"It was the best of times, it was the blurst of times"?! You stupid monkey!
- Mr Burns
We've been trying to get in to Brockley Mess since it opened, but every time we've passed, it's been full. Or at least, when we've dragged the kids along, the table areas have been packed with wretched Dinkies - boyfriends and girlfriends, barely keeping eachother in-check, talking loudly about how they're going to spend their disposable incomes, so that our children can barely hear themselves think.
The Brockley Mess is a bright, pistachio-coloured, sit-up-straight sort of place, a world away from dark, slouchy old Moonbows, which it replaced. The menu is large and tasty, offering more than just sweet treats.
At the moment, it's a victim of its own success, or rather, the victim of Brockley's failure to cater for latent demand properly. We're not the only ones to have tried and failed to get a table recently - we watched several more walk away frustrated as we sat on the sofa, waiting for one to become free. During the controversy over the application to create a nursery on Manor Avenue, we argued that, whatever the rights and wrongs of the specific proposal, it was undeniable that there is a large and growing number of young families in Brockley, whose needs are not being met. What applies to child care also applies to places to eat, drink and meet.

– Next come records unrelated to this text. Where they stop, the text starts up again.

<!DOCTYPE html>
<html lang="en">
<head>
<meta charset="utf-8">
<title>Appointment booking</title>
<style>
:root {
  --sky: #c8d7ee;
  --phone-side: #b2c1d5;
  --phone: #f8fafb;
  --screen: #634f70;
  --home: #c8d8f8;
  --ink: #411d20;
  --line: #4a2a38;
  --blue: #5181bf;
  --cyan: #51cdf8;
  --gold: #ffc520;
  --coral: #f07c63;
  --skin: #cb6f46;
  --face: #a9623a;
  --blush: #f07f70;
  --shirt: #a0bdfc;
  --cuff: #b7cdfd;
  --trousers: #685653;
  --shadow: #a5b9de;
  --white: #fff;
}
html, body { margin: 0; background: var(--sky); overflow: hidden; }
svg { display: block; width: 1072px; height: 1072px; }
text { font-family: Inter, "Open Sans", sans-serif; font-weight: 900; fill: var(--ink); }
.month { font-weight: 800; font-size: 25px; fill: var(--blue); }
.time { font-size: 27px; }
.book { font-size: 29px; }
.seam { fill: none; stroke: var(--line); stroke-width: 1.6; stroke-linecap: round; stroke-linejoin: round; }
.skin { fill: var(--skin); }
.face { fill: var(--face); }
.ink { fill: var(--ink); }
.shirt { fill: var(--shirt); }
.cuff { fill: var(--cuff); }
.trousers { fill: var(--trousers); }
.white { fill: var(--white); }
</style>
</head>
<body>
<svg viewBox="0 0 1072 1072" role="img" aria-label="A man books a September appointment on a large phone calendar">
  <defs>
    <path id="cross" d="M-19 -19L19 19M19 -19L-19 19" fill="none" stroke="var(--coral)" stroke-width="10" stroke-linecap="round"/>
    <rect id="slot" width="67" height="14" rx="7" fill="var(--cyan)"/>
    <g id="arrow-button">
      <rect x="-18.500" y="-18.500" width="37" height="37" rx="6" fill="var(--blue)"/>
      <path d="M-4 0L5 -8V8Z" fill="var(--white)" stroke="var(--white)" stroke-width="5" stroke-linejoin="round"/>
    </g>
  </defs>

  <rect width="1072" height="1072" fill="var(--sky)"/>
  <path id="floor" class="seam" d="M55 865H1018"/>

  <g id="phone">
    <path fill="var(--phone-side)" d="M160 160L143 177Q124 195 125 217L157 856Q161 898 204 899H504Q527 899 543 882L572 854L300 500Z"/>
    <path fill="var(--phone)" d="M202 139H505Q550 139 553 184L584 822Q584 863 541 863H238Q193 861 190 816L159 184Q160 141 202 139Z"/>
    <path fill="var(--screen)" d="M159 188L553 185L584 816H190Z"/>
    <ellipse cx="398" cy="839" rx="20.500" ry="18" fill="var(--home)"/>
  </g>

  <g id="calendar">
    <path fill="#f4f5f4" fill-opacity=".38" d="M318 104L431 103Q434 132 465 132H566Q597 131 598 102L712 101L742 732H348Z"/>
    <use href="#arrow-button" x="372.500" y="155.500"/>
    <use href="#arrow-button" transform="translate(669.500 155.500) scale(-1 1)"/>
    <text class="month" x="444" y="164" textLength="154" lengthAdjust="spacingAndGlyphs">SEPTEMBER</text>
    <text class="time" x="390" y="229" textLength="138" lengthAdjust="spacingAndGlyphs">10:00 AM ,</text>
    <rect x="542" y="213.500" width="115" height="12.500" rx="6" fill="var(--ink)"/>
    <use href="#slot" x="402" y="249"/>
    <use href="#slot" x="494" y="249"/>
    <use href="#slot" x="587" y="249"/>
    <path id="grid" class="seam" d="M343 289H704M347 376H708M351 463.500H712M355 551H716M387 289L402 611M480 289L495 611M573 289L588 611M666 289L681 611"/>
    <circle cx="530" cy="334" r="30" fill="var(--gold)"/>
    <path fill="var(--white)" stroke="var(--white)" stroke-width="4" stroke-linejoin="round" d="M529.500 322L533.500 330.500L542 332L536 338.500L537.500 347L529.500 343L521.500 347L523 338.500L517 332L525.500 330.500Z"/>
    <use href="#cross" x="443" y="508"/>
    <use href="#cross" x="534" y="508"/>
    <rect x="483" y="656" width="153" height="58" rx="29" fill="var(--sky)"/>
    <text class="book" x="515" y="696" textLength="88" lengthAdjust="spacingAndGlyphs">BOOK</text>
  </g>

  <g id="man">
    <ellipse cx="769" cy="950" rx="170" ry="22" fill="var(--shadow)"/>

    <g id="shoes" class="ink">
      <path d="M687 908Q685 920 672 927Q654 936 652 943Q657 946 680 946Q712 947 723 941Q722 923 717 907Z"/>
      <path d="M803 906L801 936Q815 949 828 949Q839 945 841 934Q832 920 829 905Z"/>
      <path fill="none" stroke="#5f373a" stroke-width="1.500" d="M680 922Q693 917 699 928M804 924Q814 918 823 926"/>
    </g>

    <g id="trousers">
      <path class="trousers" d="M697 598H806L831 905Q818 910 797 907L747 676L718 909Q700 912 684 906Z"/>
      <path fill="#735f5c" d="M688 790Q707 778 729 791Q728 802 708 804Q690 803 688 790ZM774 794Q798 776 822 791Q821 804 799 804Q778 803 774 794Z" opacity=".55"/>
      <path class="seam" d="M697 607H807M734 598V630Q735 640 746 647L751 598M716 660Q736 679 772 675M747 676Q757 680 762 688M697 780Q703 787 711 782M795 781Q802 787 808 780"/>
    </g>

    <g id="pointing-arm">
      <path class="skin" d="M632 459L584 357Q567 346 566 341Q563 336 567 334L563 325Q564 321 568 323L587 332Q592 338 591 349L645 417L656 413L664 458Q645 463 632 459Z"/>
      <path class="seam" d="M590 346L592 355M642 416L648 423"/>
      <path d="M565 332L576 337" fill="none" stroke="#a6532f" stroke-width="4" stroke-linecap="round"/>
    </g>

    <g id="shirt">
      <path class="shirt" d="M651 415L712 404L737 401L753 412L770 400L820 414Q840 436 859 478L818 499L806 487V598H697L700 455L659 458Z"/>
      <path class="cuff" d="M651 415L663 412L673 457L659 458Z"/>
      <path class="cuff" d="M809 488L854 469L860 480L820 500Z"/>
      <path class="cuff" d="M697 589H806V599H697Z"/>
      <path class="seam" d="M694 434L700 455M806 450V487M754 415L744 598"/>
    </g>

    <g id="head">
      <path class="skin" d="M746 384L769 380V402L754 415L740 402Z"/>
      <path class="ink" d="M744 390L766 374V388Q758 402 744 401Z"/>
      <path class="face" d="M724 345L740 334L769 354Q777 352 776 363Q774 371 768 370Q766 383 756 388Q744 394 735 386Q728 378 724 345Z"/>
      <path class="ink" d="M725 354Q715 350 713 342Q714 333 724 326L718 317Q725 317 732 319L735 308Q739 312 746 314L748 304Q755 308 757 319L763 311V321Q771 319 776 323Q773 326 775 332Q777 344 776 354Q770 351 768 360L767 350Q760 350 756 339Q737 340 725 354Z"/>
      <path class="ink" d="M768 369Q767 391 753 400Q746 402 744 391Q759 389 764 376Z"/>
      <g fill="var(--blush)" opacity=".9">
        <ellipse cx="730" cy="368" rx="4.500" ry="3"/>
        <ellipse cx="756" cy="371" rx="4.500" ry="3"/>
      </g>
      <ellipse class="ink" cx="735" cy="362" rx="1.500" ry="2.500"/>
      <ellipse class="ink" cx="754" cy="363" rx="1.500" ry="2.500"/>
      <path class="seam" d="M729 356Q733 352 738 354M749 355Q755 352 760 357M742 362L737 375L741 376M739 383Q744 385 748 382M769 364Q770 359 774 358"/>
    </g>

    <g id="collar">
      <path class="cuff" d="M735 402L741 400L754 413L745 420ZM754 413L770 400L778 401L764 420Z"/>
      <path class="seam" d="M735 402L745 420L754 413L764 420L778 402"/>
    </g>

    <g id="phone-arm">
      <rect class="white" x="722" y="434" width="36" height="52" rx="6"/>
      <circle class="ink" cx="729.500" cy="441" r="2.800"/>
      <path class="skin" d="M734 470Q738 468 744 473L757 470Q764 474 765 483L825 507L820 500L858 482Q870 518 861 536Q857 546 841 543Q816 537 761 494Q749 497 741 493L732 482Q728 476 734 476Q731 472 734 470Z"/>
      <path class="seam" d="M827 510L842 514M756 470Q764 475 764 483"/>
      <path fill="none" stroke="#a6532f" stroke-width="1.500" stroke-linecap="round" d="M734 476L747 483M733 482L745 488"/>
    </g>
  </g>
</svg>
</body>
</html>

Although The Brockley Mess is perfectly accommodating to young children, it doesn't go out of its way to court them. There's no specific children's menu, most of the tables are quite close together, providing relatively little wriggle room for toddlers and the surfaces are unyielding. The wine list and the gallery suggest they imagined pulling in a more adult clientele.Nonetheless, at the school gates of our son's school, we've heard plenty of mums talking excitedly about heading straight there as soon as their kids were in class.
The resentment its popularity with parents has engendered in some former Moonbow regulars in search of a quiet coffee is good news in the long-term, suggesting that plans to create a cafe in Hilly Fields and a tea room in Brockley Cross will be viable. The market in Brockley is big enough to sustain a range of options, if the quality is good enough.
The front of the cafe makes wonderfully efficient use of space - it's hard to believe that it's the same size as Moonbows. The bar has been shortened to provide more seating and two very comfortable booths have been added. The back is a different story. The gallery seems to be ignored by everyone except the management and every day they must have to parents not to park their pushchairs in the empty space, as they did us. Given the overwhelming custom the Mess has attracted since it opened, perhaps it's a conscious decision not to add even more tables.
When it's crowded, as it was on our morning visit, the experience can be fraught. The customers feel squashed, the acoustics make the place pretty noisy and the staff seem stretched. We left after our first drink and retreated to the relative calm of Jam Circus for something to eat. Mindful that a couple of fruit juices isn't really a reasonable basis for a review we went back after lunch, when the place was quieter. It was transformed.
When it's not full to bursting, The Brockley Mess is lovely. The waitress was chatty, the booth was comfy and our order came quickly. There seems to be no dispute among BCers about the quality of the food they serve. We ordered a brownie and a tea cake, which were both delicious (the brownie came in a very generous portion), while the coffee and tea served was lovely.
"Is it always as busy as it was earlier?" we asked the waitress as she took our order. "On weekends yes," she replied smiling, "but if you like it quieter then I recommend you come earlier in the week."